▸ Try it: Please return every line of the records that contains the word "color".

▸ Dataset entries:
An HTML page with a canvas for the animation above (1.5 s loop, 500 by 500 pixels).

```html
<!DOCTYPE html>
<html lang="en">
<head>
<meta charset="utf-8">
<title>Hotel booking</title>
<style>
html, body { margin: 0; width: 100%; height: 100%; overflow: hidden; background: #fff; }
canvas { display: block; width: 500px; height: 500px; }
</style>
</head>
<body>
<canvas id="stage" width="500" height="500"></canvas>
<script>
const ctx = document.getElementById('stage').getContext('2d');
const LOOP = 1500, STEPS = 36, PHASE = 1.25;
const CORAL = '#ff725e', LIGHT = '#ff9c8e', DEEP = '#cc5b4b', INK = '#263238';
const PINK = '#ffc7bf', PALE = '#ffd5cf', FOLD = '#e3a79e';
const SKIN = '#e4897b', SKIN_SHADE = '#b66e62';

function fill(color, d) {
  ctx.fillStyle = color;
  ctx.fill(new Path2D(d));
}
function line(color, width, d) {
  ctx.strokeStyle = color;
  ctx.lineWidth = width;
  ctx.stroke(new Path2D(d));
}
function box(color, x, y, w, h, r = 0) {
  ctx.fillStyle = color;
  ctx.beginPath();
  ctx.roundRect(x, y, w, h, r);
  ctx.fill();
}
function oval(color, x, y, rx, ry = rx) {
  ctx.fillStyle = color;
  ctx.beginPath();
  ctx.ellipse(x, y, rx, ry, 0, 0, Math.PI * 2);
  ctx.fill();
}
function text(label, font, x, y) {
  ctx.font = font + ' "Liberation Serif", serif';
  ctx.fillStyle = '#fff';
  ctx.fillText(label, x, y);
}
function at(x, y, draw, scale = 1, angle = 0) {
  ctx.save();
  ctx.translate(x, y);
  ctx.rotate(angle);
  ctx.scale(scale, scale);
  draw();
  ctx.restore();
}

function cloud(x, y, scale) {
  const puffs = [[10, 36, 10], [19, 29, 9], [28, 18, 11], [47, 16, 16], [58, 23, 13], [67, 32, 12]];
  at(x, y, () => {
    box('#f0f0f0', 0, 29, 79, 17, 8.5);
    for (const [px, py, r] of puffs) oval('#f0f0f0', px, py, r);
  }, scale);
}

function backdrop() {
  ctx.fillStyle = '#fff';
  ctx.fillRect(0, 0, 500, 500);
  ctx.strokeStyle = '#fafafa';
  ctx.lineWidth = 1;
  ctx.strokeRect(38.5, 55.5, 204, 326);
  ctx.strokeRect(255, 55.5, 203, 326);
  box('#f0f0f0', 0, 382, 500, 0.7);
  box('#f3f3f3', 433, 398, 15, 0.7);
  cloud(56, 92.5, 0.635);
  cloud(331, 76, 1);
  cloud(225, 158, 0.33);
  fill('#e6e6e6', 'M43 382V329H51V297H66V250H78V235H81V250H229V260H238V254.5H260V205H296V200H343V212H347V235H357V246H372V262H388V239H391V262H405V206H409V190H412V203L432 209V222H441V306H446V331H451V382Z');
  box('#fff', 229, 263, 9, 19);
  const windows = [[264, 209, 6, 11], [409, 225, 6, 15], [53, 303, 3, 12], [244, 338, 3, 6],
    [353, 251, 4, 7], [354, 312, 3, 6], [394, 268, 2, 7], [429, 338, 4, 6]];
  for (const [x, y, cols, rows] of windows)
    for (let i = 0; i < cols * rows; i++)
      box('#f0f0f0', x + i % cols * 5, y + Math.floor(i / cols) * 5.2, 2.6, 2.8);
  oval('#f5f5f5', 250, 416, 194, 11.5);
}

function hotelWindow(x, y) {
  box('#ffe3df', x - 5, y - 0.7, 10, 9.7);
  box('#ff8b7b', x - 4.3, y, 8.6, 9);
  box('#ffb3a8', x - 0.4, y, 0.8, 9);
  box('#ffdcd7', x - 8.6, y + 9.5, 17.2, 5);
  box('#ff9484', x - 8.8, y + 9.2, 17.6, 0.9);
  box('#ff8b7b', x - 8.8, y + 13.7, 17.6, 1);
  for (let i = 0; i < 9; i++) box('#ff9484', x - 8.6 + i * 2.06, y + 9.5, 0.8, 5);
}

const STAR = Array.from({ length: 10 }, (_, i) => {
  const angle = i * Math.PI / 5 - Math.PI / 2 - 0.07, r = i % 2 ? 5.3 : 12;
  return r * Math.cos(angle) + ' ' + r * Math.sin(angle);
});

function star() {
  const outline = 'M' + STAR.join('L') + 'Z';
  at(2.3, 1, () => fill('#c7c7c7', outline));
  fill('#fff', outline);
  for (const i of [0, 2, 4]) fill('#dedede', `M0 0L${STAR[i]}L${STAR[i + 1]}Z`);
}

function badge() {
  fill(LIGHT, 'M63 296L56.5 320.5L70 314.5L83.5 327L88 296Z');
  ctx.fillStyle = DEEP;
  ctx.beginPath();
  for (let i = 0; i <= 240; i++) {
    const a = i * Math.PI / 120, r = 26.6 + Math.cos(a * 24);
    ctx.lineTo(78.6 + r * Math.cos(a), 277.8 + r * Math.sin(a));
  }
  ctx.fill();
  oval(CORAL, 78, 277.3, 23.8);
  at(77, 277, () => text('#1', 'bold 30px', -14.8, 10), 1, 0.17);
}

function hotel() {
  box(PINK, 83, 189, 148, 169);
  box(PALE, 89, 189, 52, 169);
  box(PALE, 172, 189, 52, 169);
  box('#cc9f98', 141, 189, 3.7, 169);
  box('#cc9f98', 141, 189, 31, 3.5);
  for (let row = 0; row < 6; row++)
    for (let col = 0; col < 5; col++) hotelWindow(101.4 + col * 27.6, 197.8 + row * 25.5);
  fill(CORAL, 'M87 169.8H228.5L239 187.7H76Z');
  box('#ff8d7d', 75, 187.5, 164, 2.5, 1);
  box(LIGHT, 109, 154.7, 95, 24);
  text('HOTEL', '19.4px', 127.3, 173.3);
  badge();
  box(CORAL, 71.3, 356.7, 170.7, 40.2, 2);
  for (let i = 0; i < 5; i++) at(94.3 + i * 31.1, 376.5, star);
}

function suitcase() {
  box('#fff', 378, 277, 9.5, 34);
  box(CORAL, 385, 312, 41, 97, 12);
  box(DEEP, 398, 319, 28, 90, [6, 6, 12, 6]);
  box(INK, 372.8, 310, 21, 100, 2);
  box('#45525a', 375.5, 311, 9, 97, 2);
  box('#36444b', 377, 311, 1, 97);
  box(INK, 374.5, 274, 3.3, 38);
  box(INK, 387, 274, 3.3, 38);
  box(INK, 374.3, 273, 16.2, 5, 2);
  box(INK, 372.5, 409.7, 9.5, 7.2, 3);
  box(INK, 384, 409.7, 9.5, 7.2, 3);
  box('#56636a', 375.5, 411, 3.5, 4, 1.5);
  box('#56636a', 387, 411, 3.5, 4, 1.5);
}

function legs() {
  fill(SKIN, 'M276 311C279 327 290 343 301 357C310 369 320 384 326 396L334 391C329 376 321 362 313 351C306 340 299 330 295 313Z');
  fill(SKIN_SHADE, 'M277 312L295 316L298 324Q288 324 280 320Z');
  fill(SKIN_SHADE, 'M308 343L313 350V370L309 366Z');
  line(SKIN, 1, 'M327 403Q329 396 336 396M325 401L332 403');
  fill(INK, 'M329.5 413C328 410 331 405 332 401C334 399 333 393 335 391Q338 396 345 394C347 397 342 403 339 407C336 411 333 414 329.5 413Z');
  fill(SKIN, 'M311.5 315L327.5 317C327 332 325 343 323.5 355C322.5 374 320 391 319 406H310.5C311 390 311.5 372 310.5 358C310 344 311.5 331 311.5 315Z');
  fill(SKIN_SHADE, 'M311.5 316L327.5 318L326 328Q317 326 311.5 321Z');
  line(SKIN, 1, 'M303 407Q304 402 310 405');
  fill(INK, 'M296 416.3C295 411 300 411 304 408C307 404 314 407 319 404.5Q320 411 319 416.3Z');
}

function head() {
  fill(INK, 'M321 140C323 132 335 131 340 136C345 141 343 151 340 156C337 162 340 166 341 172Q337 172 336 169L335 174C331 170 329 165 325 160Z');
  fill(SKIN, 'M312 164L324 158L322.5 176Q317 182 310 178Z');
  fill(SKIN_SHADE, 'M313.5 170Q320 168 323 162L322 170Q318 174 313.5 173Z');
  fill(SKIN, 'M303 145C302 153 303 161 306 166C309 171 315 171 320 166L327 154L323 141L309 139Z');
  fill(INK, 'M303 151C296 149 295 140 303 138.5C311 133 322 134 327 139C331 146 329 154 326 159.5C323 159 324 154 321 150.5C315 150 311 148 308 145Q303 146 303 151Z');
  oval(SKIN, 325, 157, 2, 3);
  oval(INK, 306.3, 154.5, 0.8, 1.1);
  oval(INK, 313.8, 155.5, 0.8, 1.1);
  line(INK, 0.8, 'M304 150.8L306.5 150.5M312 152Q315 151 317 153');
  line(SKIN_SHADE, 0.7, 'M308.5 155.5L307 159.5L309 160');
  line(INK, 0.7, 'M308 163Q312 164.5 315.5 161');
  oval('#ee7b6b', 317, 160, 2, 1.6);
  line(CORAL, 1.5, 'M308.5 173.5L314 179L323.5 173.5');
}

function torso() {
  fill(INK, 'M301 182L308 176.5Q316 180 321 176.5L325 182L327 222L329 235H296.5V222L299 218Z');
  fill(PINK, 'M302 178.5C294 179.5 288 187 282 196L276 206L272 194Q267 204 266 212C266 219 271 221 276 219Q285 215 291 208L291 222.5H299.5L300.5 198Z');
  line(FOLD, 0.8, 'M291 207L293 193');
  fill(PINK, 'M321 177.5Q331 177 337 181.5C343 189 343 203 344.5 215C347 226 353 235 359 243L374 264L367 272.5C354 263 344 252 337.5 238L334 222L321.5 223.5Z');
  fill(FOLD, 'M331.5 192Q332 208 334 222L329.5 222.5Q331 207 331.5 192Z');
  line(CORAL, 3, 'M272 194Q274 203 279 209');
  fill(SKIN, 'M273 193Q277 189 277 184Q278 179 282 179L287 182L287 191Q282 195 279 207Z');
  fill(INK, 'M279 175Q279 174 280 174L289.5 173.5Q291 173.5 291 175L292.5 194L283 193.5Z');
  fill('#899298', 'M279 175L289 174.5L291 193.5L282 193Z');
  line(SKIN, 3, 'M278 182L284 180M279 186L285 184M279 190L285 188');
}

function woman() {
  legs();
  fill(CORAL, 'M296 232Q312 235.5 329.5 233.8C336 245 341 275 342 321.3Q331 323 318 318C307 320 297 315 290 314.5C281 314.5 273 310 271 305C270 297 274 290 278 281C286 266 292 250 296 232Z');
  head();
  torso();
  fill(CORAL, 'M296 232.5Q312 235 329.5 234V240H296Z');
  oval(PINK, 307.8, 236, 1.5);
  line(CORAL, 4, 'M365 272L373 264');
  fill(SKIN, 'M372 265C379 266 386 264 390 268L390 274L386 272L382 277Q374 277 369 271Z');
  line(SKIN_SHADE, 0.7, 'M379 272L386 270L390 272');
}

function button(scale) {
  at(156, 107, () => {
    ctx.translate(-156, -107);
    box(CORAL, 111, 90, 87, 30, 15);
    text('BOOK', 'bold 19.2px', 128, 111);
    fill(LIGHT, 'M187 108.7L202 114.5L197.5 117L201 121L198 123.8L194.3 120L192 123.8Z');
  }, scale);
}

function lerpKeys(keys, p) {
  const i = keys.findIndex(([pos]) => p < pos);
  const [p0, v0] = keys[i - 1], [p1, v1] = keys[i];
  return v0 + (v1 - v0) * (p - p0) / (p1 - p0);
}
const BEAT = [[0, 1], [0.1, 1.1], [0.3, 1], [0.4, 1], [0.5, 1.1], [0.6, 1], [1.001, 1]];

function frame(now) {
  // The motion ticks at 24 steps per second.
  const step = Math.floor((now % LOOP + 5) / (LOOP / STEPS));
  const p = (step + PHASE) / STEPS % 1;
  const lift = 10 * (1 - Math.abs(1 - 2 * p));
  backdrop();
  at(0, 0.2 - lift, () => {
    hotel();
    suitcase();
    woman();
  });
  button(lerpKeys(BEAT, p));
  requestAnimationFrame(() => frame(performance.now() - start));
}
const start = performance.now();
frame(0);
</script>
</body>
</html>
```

▸ Expected answer:
function fill(color, d) {
  ctx.fillStyle = color;
function line(color, width, d) {
  ctx.strokeStyle = color;
function box(color, x, y, w, h, r = 0) {
  ctx.fillStyle = color;
function oval(color, x, y, rx, ry = rx) {
  ctx.fillStyle = color;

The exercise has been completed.